26 June 2012
Debt & Public Finance
- The Philippine government’s decision to extend a US$1-billion loan to the International Monetary Fund (IMF) to supplement the Fund’s Financial Transaction Plan (FTP) of $456 billion to contain the economic crisis in Europe is an “arrogant pretension of a country very much in debt,” according to the Freedom from Debt Coalition (FDC).
In a protest action outside the Bangko Sentral ng Pilipinas (BSP) building along East Ave. in Quezon City, FDC members lambasted the government for “being fast in allowing the IMF to manage our money, yet being slow in allocating funds for basic social and economic services.”
“May pera pala tayo?” asked Mercy Donor, an urban poor leader and a member of FDC. “Bakit kapag sa pagkain ng mga nagugutom, sa edukasyon ng mga bata, sa kalusugan ng mga may sakit, at sa pabahay para sa maralita, kung hindi kulang, walang budget?”
“Puro pasikat lang yata ang alam ng gobyernong ito,” she added.
FDC sees this move as way of the government to impress lender countries and credit rating agencies. With this US$1-billion pledge, the government is in effect “flaunting the liquidity of its coffers and seeking higher credit rating” from Fitch, Standard & Poor and Moody’s.
Earlier, FDC has warned the public of misleading statements issued by BSP Gov. Amando M. Tetangco Jr. and President Aquino’s Spokesperson Edwin Lacierda who tried to make an impression upon the Filipino people that the Philippines has now turned from a debtor country to a creditor country.
“Isa itong malaking kalokohan!” exclaimed Ricardo Reyes, FDC president. “In fact, the Philippines is very much in debt.”
According to FDC, the country’s consolidated public sector debt stood at P7.6 trillion, as of end-2011. The National Government debt is P5.07 trillion as of April this year. Of this amount, foreign debt is P2.06 trillion while domestic debt is P3.02 trillion.
BSP’s Tetangco justified the US$1 billion plus pledge to the IMF, saying that the Philippines can now join international efforts to control the global financial crisis and stabilize the world monetary system because of its strong gross foreign exchange position. Lacierda defended the BSP move. He said: “We have been a recipient of IMF assistance for the past 40 years. Now that we have been considered a creditor nation, we feel it is our obligation to assist those nations who require funding from IMF.”Why through the IMF?
The debt watchdog also scored the government for helping the IMF “prolong its life and even expand its exploitative operations.” They said there is nothing wrong in helping other countries in need, but their question is: “Why through the IMF?”
“We raise this question because of the bitter experiences of the Philippines in the hands of the IMF and its partner, the World Bank. For more than four decades, successive Philippine governments and elite classes have allowed themselves, for reasons of colonial mentality, United States’ pressures and selfish gain, to accept IMF’s prescriptions to chart the economic development of our country.
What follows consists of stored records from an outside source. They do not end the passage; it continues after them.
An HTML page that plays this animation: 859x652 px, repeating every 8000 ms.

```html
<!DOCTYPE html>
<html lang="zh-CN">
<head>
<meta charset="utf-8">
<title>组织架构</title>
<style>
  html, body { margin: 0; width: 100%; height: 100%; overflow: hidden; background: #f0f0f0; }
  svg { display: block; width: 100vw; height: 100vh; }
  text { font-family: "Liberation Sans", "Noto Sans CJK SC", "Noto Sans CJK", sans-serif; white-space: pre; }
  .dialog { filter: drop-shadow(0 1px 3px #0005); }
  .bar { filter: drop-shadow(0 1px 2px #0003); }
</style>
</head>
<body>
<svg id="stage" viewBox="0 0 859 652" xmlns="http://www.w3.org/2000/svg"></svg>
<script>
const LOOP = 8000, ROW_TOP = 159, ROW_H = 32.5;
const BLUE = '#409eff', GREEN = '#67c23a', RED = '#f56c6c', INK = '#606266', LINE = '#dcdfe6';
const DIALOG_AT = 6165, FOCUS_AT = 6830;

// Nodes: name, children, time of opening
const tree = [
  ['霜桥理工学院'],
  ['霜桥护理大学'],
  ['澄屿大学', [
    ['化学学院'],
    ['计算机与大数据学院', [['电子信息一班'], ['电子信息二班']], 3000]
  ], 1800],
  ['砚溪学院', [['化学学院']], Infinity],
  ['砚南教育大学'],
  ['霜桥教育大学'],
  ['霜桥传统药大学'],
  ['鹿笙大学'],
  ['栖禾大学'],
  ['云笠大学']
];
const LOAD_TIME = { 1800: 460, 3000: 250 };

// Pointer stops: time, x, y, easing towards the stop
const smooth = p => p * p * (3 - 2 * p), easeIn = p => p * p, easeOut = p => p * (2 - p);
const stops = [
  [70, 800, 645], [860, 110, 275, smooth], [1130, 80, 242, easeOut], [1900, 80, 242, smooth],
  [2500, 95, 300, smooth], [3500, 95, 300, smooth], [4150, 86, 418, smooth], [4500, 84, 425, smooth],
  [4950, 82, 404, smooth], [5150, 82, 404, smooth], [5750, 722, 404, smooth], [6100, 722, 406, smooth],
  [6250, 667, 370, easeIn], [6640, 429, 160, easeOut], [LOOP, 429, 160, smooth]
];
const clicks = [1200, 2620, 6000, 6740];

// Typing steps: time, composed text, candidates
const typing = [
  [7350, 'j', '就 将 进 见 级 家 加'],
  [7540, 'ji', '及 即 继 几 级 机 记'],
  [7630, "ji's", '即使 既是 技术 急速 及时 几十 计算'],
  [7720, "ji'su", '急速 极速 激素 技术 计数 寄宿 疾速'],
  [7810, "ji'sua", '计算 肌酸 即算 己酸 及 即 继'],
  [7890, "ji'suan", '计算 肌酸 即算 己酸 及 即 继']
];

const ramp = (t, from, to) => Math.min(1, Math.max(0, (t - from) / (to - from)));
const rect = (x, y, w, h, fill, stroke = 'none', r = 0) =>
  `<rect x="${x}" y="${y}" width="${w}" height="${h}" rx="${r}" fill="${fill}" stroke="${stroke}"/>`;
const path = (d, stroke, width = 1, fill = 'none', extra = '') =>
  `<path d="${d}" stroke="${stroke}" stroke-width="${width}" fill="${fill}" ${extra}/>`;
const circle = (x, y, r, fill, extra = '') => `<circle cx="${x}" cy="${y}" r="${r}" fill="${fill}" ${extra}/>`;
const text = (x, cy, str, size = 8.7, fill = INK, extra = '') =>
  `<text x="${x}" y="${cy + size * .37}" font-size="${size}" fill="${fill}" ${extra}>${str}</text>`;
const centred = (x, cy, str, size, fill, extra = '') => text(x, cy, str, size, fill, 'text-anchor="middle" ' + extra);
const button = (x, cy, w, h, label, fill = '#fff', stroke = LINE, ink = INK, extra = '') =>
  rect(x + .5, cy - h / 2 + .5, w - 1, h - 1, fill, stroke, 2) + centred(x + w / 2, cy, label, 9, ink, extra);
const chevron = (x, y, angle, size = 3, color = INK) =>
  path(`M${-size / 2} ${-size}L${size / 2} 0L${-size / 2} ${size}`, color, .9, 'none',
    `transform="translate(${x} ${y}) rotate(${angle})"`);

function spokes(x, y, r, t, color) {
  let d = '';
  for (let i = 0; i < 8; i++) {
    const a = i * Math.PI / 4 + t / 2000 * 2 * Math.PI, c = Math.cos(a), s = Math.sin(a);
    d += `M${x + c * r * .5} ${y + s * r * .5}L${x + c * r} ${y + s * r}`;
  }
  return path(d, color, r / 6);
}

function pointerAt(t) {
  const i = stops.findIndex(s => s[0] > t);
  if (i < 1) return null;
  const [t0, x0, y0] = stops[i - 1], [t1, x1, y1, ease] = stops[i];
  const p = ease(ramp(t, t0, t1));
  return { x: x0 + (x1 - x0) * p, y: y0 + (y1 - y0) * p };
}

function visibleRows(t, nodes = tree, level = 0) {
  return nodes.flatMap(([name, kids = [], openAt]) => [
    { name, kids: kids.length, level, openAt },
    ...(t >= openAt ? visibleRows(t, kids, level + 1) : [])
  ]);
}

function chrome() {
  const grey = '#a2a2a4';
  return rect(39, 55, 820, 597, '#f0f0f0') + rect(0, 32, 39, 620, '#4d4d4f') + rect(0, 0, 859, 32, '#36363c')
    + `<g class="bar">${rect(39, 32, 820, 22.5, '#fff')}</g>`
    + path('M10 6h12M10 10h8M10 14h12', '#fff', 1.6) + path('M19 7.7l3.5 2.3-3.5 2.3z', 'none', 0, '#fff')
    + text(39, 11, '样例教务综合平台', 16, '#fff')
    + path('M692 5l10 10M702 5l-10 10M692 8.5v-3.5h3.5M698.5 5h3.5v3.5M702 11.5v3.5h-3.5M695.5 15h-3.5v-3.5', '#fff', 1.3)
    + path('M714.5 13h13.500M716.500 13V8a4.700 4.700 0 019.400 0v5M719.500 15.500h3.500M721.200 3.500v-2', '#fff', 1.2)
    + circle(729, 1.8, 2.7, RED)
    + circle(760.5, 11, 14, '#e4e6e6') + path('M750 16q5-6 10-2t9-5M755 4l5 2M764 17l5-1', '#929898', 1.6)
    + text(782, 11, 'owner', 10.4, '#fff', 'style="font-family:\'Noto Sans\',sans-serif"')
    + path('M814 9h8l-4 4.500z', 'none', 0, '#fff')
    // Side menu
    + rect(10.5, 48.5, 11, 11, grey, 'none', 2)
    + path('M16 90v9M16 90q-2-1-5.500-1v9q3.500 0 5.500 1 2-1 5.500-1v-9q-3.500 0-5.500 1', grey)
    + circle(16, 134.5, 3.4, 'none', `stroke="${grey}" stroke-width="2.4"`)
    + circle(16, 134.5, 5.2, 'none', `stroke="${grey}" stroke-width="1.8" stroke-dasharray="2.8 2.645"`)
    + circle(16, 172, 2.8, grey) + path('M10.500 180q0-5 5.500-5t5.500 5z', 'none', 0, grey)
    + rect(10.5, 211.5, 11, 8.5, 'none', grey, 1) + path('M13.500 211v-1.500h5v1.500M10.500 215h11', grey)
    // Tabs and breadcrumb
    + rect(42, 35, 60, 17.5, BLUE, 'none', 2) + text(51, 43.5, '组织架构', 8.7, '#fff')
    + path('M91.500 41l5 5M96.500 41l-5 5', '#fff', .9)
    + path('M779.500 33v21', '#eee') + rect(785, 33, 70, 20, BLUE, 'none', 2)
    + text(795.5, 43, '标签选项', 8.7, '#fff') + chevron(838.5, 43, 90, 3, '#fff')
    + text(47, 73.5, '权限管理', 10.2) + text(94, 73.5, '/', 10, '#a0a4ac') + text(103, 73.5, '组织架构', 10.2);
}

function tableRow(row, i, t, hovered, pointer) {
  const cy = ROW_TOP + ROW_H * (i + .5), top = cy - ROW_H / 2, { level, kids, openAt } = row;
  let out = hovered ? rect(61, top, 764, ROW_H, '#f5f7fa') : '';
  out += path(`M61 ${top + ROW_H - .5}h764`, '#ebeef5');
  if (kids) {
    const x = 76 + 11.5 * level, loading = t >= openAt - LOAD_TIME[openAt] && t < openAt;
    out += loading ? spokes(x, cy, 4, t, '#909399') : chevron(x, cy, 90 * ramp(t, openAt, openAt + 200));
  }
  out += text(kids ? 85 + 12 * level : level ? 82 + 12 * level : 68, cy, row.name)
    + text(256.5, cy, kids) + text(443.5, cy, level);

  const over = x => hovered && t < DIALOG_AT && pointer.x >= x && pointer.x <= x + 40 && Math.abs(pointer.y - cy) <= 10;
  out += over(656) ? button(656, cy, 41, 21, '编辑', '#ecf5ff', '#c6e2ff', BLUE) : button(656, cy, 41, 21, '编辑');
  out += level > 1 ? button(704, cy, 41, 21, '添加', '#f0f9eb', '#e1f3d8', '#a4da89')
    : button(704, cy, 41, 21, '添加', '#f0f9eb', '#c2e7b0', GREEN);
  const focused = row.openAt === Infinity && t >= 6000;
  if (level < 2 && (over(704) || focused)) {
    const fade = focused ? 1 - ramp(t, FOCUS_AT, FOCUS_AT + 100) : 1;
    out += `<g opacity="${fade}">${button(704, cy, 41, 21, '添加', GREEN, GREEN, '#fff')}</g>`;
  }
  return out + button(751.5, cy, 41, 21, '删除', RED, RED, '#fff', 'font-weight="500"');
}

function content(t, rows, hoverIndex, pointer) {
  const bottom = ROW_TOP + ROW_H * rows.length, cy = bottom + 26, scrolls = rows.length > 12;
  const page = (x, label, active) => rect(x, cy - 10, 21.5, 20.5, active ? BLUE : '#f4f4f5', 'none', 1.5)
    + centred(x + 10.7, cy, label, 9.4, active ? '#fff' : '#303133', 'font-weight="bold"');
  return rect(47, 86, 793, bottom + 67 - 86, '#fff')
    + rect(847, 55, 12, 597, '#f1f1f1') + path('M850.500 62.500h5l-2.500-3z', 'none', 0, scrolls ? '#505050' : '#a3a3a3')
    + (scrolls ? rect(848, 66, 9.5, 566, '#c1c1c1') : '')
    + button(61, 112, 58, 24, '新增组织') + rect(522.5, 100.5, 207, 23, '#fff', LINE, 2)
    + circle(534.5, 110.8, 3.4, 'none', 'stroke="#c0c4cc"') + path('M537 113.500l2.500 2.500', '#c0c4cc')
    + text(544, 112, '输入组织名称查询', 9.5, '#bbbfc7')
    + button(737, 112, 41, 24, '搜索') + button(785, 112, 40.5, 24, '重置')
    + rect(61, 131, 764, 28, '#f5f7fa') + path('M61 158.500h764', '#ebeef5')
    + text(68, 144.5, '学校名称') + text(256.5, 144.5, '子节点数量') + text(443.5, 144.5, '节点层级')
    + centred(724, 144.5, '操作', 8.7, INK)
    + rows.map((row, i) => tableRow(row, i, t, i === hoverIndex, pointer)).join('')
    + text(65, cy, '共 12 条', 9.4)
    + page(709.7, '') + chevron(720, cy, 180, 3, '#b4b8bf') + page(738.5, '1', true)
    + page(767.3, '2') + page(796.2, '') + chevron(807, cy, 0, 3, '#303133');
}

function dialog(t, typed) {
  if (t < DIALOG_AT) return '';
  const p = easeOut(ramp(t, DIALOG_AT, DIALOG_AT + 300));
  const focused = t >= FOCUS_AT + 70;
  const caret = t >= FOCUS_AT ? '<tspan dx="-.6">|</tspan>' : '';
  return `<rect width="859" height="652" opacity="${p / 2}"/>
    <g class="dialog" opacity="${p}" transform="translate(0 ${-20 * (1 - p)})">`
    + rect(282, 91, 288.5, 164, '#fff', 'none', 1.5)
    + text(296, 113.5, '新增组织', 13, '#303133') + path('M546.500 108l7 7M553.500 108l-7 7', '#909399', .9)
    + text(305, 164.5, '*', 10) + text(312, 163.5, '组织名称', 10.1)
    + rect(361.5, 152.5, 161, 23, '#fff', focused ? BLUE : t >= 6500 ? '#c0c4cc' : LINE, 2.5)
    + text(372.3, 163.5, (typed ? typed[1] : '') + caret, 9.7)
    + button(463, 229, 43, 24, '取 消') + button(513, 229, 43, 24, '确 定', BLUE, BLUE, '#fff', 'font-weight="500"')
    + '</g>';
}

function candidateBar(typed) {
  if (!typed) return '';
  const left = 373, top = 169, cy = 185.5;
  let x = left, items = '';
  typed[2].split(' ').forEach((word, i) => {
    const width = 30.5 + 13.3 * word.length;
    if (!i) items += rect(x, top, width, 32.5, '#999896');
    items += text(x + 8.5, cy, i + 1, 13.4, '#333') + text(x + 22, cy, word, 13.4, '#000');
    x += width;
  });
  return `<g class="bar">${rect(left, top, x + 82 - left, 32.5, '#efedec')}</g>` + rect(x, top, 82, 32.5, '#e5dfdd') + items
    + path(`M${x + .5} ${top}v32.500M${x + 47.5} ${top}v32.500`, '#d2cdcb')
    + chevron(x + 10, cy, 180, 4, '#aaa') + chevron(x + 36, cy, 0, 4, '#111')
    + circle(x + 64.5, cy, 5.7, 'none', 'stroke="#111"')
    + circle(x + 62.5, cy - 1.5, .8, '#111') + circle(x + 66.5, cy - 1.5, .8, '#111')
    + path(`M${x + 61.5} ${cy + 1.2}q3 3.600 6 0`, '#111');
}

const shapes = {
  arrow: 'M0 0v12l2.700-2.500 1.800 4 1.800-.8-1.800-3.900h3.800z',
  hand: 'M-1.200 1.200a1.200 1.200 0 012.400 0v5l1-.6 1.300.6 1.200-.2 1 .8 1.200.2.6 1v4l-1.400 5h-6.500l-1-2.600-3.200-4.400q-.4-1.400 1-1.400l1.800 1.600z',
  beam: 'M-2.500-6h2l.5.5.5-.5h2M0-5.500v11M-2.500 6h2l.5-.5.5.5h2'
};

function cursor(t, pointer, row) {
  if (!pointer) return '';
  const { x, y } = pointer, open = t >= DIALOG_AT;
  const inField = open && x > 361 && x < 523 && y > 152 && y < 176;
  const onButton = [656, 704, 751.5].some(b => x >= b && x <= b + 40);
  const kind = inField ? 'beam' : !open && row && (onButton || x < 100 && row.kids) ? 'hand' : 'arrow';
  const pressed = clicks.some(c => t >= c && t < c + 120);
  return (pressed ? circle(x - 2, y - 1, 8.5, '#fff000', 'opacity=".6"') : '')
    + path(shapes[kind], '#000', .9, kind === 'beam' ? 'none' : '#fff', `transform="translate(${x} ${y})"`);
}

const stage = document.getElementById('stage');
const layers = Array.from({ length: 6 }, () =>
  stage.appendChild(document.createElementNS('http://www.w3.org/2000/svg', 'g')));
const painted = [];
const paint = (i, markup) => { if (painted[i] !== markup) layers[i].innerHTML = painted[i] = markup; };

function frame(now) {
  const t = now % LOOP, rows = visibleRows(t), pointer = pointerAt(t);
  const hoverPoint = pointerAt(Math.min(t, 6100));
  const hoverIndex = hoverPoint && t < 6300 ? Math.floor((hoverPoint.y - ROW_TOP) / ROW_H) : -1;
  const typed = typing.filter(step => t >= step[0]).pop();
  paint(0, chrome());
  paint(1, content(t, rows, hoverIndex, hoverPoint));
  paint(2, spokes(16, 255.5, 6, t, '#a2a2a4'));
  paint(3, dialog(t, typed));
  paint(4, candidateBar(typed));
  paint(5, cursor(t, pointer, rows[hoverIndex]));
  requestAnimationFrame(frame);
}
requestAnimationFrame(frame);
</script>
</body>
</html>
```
These impositions took our economy down the road of a debt-driven development,” explained Reyes.
According to FDC, in the early 80s, the IMF aggressively pushed the Philippines to adopt its structural adjustment programs (SAPs) which sought to remove the developmental role of the State in the economy and give the upper hand to markets and the private sector. Policies to liberalize the economy, privatize state enterprises and deregulate vital industries like oil and power were relentless pursued. Land reform was pushed aside to promote big agribusiness and real estate. Wages and job security were sacrificed through labor flexibility schemers to attract private investors. Government subsidies to basic social services and agriculture were radically cut or removed. A full-blown neo-liberal program was put into motion especially after the Philippines joined the World Trade Organization (WTO).
“The effects on our national economy and the welfare of our people have been devastating,” said Reyes.
According to FDC, industry and agriculture have registered very sluggish growth with many industries disappearing. From a former rice exporter, the Philippines has become one of the world’s top rice importers. Unemployment and underemployment have risen under a regime of jobless growth. A large underclass of contractual and informal labor has become the majority of the working class and has given rise to huge colonies of poverty and homelessness in the cities. Poverty continues to rise in the rural areas where landlessness and lack of jobs persist, and where indigenous peoples reside. Around 22 percent of the country’s labor force – the educated, skilled and enterprising, are now abroad in search of jobs and a better future. Bailing the European banks
FDC also warned the government of the true intent of the fund the IMF is raising.
“It is not the people of Greece, Spain or Ireland the IMF is bailing out, but the irresponsible private banks that made loans to these countries,” said Reyes.
According to reports, German and French private banks hold some 70 per cent of Greece’s $400 billion debt. -30-